* **ASSIGNMENT**
In the material below, list every line carrying the string "halo".

* **DATASET EXTRACT**
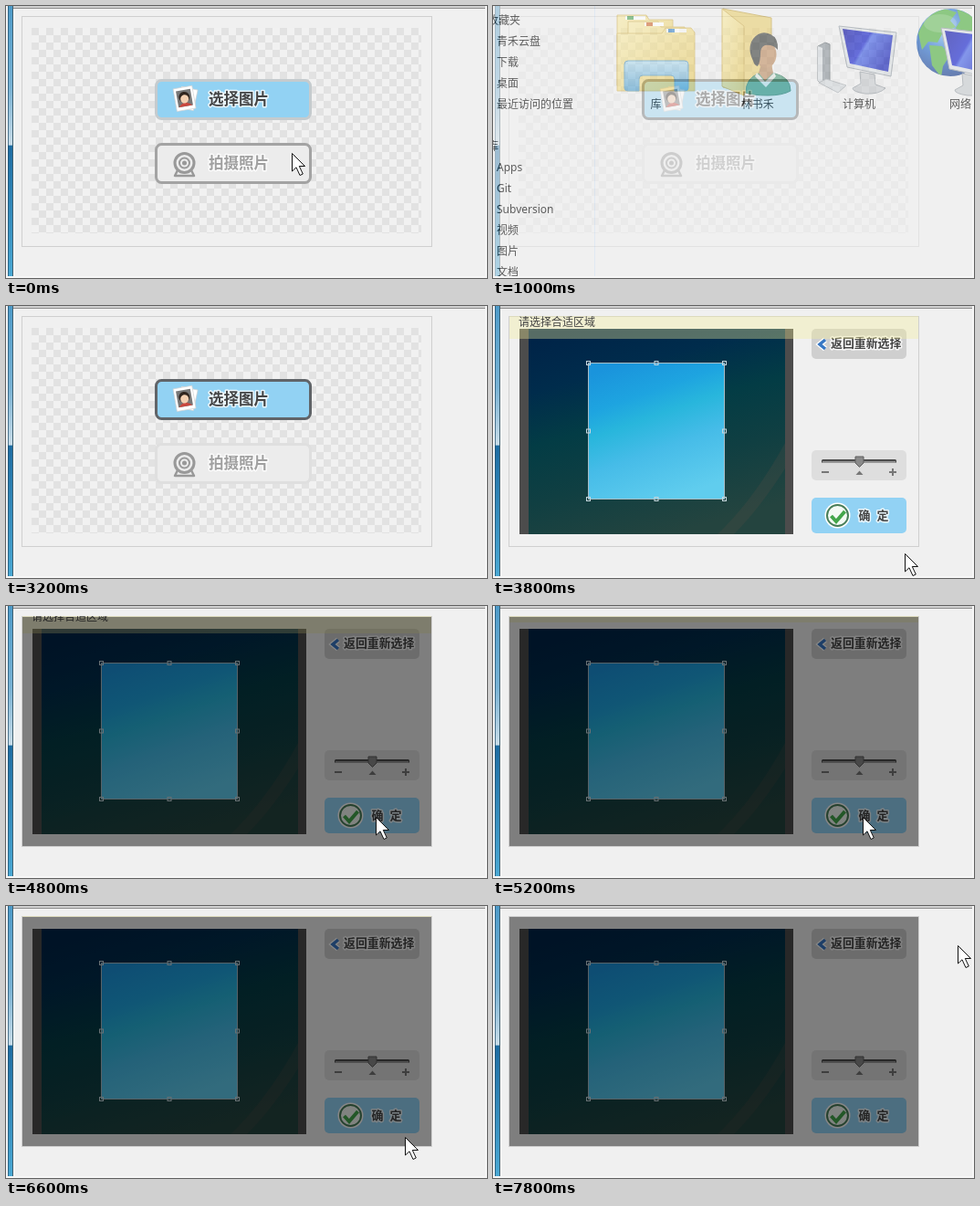
An HTML page for the animation above (8 s loop, 527 by 298 pixels).

```html
<!DOCTYPE html>
<html lang="zh">
<head>
<meta charset="utf-8">
<title>选择图片</title>
<style>
html, body { margin: 0; width: 100%; height: 100%; overflow: hidden; background: #f0f0f0; }
svg { display: block; width: 527px; height: 298px; }
text { font-family: "Noto Sans", "Noto Sans CJK SC", "Noto Sans CJK", sans-serif; font-size: 12px; }
.bold { font-family: "Noto Sans CJK SC", "Noto Sans CJK", sans-serif; font-weight: 700; }
.halo { paint-order: stroke; stroke: #fff; stroke-opacity: .8; stroke-width: 3px; stroke-linejoin: round; }
.mid { text-anchor: middle; }
</style>
</head>
<body>
<svg viewBox="0 0 527 298" xmlns="http://www.w3.org/2000/svg">
  <defs>
    <pattern id="checker" x="28" y="24" width="16" height="16" patternUnits="userSpaceOnUse">
      <rect width="16" height="16" fill="#f1f1f1"/>
      <path d="M0 0h8v8h-8zM8 8h8v8h-8z" fill="#e2e2e2"/>
    </pattern>
    <linearGradient id="edge" x2="0" y2="1">
      <stop offset="0" stop-color="#4c9ac8"/><stop offset=".3" stop-color="#78b2d4"/>
      <stop offset=".51" stop-color="#c8dce8"/><stop offset=".515" stop-color="#1d6ca2"/>
      <stop offset="1" stop-color="#4aa9d4"/>
    </linearGradient>
    <linearGradient id="shade" x1=".2" x2=".55" y2="1">
      <stop offset="0" stop-color="#002448"/><stop offset=".22" stop-color="#002c4c"/>
      <stop offset=".45" stop-color="#033c45"/><stop offset=".7" stop-color="#103f42"/>
      <stop offset="1" stop-color="#24443f"/>
    </linearGradient>
    <linearGradient id="sky" x1=".25" x2=".6" y2="1">
      <stop offset="0" stop-color="#1a94dc"/><stop offset=".25" stop-color="#1ea4e0"/>
      <stop offset=".42" stop-color="#28b6dc"/><stop offset=".65" stop-color="#46bce8"/>
      <stop offset="1" stop-color="#60cdee"/>
    </linearGradient>
    <linearGradient id="folder" x2="1" y2="1">
      <stop offset="0" stop-color="#faedaa"/><stop offset="1" stop-color="#e6c85e"/>
    </linearGradient>
    <linearGradient id="tray" x2="0" y2="1">
      <stop offset="0" stop-color="#b4dcee"/><stop offset="1" stop-color="#4c9ccc"/>
    </linearGradient>
    <linearGradient id="screen" x2="1" y2=".5">
      <stop offset="0" stop-color="#0508a0"/><stop offset=".48" stop-color="#0a18cc"/>
      <stop offset=".54" stop-color="#3c5ce8"/><stop offset="1" stop-color="#0814b4"/>
    </linearGradient>
    <radialGradient id="globe" cx=".4" cy=".3" r=".7">
      <stop offset="0" stop-color="#8ecbf8"/><stop offset=".5" stop-color="#2068cc"/>
      <stop offset="1" stop-color="#0c3488"/>
    </radialGradient>
    <clipPath id="panelClip"><rect x="18" y="11" width="448" height="253"/></clipPath>
    <clipPath id="globeClip"><circle cx="501" cy="40" r="37"/></clipPath>
    <g id="monitor">
      <path d="M26 50l16 3 1 11 11 4q-7 7-22 6-14-2-14-6l9-5z" fill="#c6cace" stroke="#959ca2"/>
      <path d="M3 0L66 7 60 55 12 45z" fill="#dde1e5" stroke="#939ca4" stroke-linejoin="round"/>
      <path d="M7 3L62 10 57 50 15 41z" fill="url(#screen)"/>
    </g>
  </defs>

  <rect width="527" height="298" fill="#f0f0f0"/>
  <g id="frame">
    <rect width="527" height="2" fill="#d0d0d0"/>
    <rect y="2" width="527" height="1" fill="#8f8f8f"/>
    <rect width="2" height="298" fill="#f0f3f5"/>
    <rect x="2" width="6" height="298" fill="url(#edge)"/>
    <rect x="2" width="1" height="298" fill="#204c68" opacity=".7"/>
    <rect x="7" width="1" height="298" fill="#41606f"/>
    <rect x="8" y="3" width="1" height="295" fill="#fafafa"/>
    <rect x="17.5" y="11.5" width="449" height="252" fill="none" stroke="#cfcfcf"/>
  </g>

  <g id="chooser">
    <rect x="28" y="24" width="427" height="225" fill="url(#checker)"/>
    <rect id="pick" x="164.5" y="81.5" width="169" height="42" rx="6" fill="#92d2f3" stroke-width="3"/>
    <g stroke="#d3d3d3" stroke-width=".7">
      <rect x="190" y="90" width="18" height="23" fill="#fff" transform="rotate(12 199 101)"/>
      <rect x="185" y="89" width="21" height="25" fill="#fff" transform="rotate(-10 195 101)"/>
    </g>
    <g transform="rotate(-10 195 101)">
      <rect x="187.5" y="92" width="16" height="18" fill="#777"/>
      <path d="M188 110q7-8 15 0z" fill="#c9473e"/>
      <circle cx="195.5" cy="100" r="6" fill="#30251f"/>
      <ellipse cx="195.5" cy="102" rx="4.5" ry="4.7" fill="#f3cfb1"/>
    </g>
    <text class="bold halo" x="222" y="108" style="font-size:16.5px" fill="#444">选择图片</text>
    <rect id="shoot" x="164.5" y="151.5" width="169" height="42" rx="6" fill="#ececec" stroke-width="3"/>
    <g fill="none" stroke="#999">
      <circle cx="195.5" cy="172" r="10.5" stroke-width="3"/>
      <circle cx="195.5" cy="172" r="5.5" stroke-width="2"/>
      <circle cx="195.5" cy="172" r="2.5" fill="#999" stroke="none"/>
      <path d="M188 180l-3 6h21l-3-6" stroke-width="2.5" stroke-linejoin="round"/>
    </g>
    <text class="bold halo" x="222" y="178" style="font-size:16.5px" fill="#a0a0a0">拍摄照片</text>
  </g>

  <g id="editor" clip-path="url(#panelClip)">
    <rect x="29" y="25" width="300" height="225" fill="#4c4c4c"/>
    <rect x="39" y="25" width="281" height="225" fill="url(#shade)"/>
    <path d="M246 250Q286 212 320 150V178Q292 222 264 250z" fill="#5a5046" opacity=".22"/>
    <rect x="104.5" y="62.5" width="149" height="149" fill="url(#sky)" stroke="#a9bcc4"/>
    <g id="grips" fill="none" stroke="#c8d8de"></g>

    <rect x="349" y="25" width="104" height="33" rx="5" fill="#cfcfcf"/>
    <path d="M364 37l-6 5 6 5" fill="none" stroke="#fff" stroke-width="6"/>
    <path d="M364 37l-6 5 6 5" fill="none" stroke="#3777c4" stroke-width="3.5"/>
    <text class="bold halo" x="370" y="45" style="font-size:12.9px" fill="#444">返回重新选择</text>
    <rect x="349" y="158" width="104" height="33" rx="5" fill="#dedede"/>
    <rect x="360" y="168" width="82" height="4" rx="1.5" fill="#4c4c4c"/>
    <rect x="361" y="170" width="80" height="2" fill="#969696"/>
    <path d="M397 165h9v7l-4.5 4.5-4.5-4.5z" fill="#8a8a8a" stroke="#5e5e5e"/>
    <path d="M360 182h8M434 182h8M438 178v8" stroke="#777" stroke-width="2"/>
    <path d="M397.5 185l4-4.5 4 4.5z" fill="#777"/>
    <rect x="349" y="210" width="104" height="39" rx="5" fill="#92d2f4"/>
    <circle cx="377.5" cy="229.5" r="14" fill="#fff"/>
    <circle cx="377.5" cy="229.5" r="11.5" fill="#f4faf4" stroke="#477d58" stroke-width="2"/>
    <path d="M370.5 230l5.5 6 9.5-11" fill="none" stroke="#43a64b" stroke-width="4"/>
    <g class="halo" fill="#444">
      <text class="bold" x="400.5" y="234" style="font-size:13px">确</text>
      <text class="bold" x="420.5" y="234" style="font-size:13px">定</text>
    </g>
    <g id="tip">
      <rect x="18" y="11" width="448" height="25" fill="#f0eb98" opacity=".36"/>
      <text x="28" y="22" fill="#444">请选择合适区域</text>
    </g>
    <rect id="dim" x="18" y="12" width="448" height="251" fill="#000" opacity=".48"/>
  </g>

  <g id="dialog">
    <rect width="527" height="298" fill="#f0f0f0"/>
    <rect x="111" width="1" height="298" fill="#d6e5f5"/>
    <g id="labels" fill="#000"></g>

    <g stroke="#cfae4e" stroke-width=".8" stroke-linejoin="round">
      <path d="M136 10h32l3 5h26v72h-61z" fill="url(#folder)"/>
      <path d="M148 17h33l3 6h26v66h-62z" fill="url(#folder)"/>
      <path d="M136 30h49l4-6h28l4 5v64h-85z" fill="url(#folder)"/>
    </g>
    <g fill="#fff">
      <rect x="145" y="11" width="22" height="4"/><rect x="166" y="18" width="21" height="4"/>
      <rect x="190" y="25" width="22" height="4"/>
    </g>
    <rect x="147" y="11" width="7" height="4" fill="#4fa558"/>
    <rect x="168" y="18" width="7" height="4" fill="#d06830"/>
    <rect x="192" y="25" width="7" height="4" fill="#3c86ca"/>
    <path d="M144 64q0-4 4-4h62q4 0 4 4v26q0 3-4 3h-11v-13q0-4-4-4h-31q-4 0-4 4v13h-12q-4 0-4-3z" fill="url(#tray)" stroke="#5599be"/>

    <path d="M252 3L305 13V84L280 96 252 89z" fill="#e9cf72" stroke="#c6a746"/>
    <path d="M251 3L275 22V98L251 88z" fill="url(#folder)" stroke="#cfae4e"/>
    <path d="M277 95q0-16 14-21h18q17 4 17 19-9 5-25 5t-24-3z" fill="#4c9a78" stroke="#367e62"/>
    <path d="M291 73l7 9 9-9-2-9h-11z" fill="#b98a60"/>
    <path d="M289 73l9 10 10-10 2 4-11 12-12-12z" fill="#e4ece6"/>
    <ellipse cx="299" cy="53" rx="11.5" ry="15" fill="#c08e62"/>
    <path d="M285 60q-7-14 0-24 8-10 19-5 9 4 8 17-5-6-14-5-5 2-5 9 0 9-3 14-4-1-5-6z" fill="#3a3c3a"/>

    <path d="M356 44l8-4 5 2v39l-8 4-5-3z" fill="#8d959b" stroke="#666e74"/>
    <path d="M356 44l5 2v39l-5-3z" fill="#d9dee2"/>
    <path d="M357 84l8-4 22 7-9 8z" fill="#d3d7da" stroke="#a5abb0"/>
    <use href="#monitor" x="376" y="22"/>

    <circle cx="501" cy="40" r="37" fill="url(#globe)"/>
    <g clip-path="url(#globeClip)" fill="#4cae3c">
      <path d="M466 30q8-22 29-27l13 4-7 9 6 7-14 6-6 11-10-1-7 9z"/>
      <path d="M478 43l14 1 9 9-8 13-2 12-10-13z"/>
      <path d="M508 3l19 8v24l-13 2-7-13 5-8z"/>
    </g>
    <ellipse cx="490" cy="19" rx="18" ry="10" fill="#fff" opacity=".18"/>
    <use href="#monitor" x="488" y="24"/>
  </g>

  <path d="M525 0h2v298H0v-2h525z" fill="#f7f7f7"/>
  <path id="cursor" d="M.5.5V20L5 15.8 9 24.5l3.3-1.5-4-8.5H14.5z" fill="#fff" stroke="#111" stroke-linejoin="round"/>
</svg>
<script>
const LOOP = 8000, STEP = 200;
const $ = id => document.getElementById(id);
const show = (id, on) => $(id).setAttribute('display', on ? 'inline' : 'none');
const NS = 'http://www.w3.org/2000/svg';

function add(parent, tag, attrs, text = '') {
  const node = document.createElementNS(NS, tag);
  for (const key in attrs) node.setAttribute(key, attrs[key]);
  node.textContent = text;
  parent.append(node);
}

const labels = $('labels');
[['收藏夹', -6, 20], ['青禾云盘', 4, 43], ['下载', 4, 66], ['桌面', 4, 89],
 ['最近访问的位置', 4, 112], ['库', -6, 158], ['Apps', 4, 181], ['Git', 4, 204],
 ['Subversion', 4, 227], ['视频', 4, 250], ['图片', 4, 273], ['文档', 4, 296]
].forEach(([name, x, y]) => add(labels, 'text', { x, y }, name));
['库', '林书禾', '计算机', '网络'].forEach((name, i) =>
  add(labels, 'text', { x: 178.5 + i * 111.2, y: 112, class: 'mid' }, name));

for (let i = 0; i < 9; i++) {
  if (i === 4) continue;
  add($('grips'), 'rect', {
    x: 102.5 + i % 3 * 74.5, y: 60.5 + Math.floor(i / 3) * 74.5, width: 4, height: 4
  });
}

// time, x, y
const path = [
  [0, 313, 161], [200, 309, 149], [400, 303, 122], [600, 297, 100],
  [3600, 468, 276], [3800, 451, 271], [4000, 430, 255], [4200, 409, 236],
  [4400, 405, 231], [5600, 405, 231], [6600, 437, 253], [7000, 458, 270],
  [7200, 480, 232], [7600, 506, 72], [7800, 509, 43], [8000, 509, 43]
];
// time, visible height of the tip
const tipKeys = [[0, 25], [4600, 25], [5200, 7], [5400, 1], [6600, 1], [6800, 0], [8000, 0]];

function sample(keys, t) {
  const i = Math.max(1, keys.findIndex(key => key[0] > t));
  const a = keys[i - 1], b = keys[i];
  const k = (t - a[0]) / (b[0] - a[0]);
  return a.slice(1).map((v, n) => v + (b[n + 1] - v) * k);
}

function draw(time) {
  const t = Math.floor(time % LOOP / STEP) * STEP;
  const editing = t >= 3600;
  const [x, y] = t >= 600 && t < 3600 ? [297, 100] : sample(path, t);

  show('chooser', !editing);
  show('editor', editing);
  show('dialog', t >= 1000 && t < 3200);
  $('dialog').setAttribute('opacity', t < 1200 ? 0.6 : 1);
  show('dim', t >= 4800);

  const overPick = y < 125, overShoot = y > 150;
  $('pick').setAttribute('stroke', overPick ? '#606468' : '#c5cbce');
  $('shoot').setAttribute('stroke', overShoot ? '#a3a3a3' : '#dfdfdf');

  const [tip] = sample(tipKeys, t);
  $('tip').setAttribute('transform', `translate(0 ${tip - 25})`);

  show('cursor', t < 1000 || editing);
  $('cursor').setAttribute('transform', `translate(${Math.round(x)} ${Math.round(y)})`);
}

const start = performance.now();
function tick() {
  draw(performance.now() - start);
  requestAnimationFrame(tick);
}
tick();
</script>
</body>
</html>
```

* **EXPECTED ANSWER**
.halo { paint-order: stroke; stroke: #fff; stroke-opacity: .8; stroke-width: 3px; stroke-linejoin: round; }
    <text class="bold halo" x="222" y="108" style="font-size:16.5px" fill="#444">选择图片</text>
    <text class="bold halo" x="222" y="178" style="font-size:16.5px" fill="#a0a0a0">拍摄照片</text>
    <text class="bold halo" x="370" y="45" style="font-size:12.9px" fill="#444">返回重新选择</text>
    <g class="halo" fill="#444">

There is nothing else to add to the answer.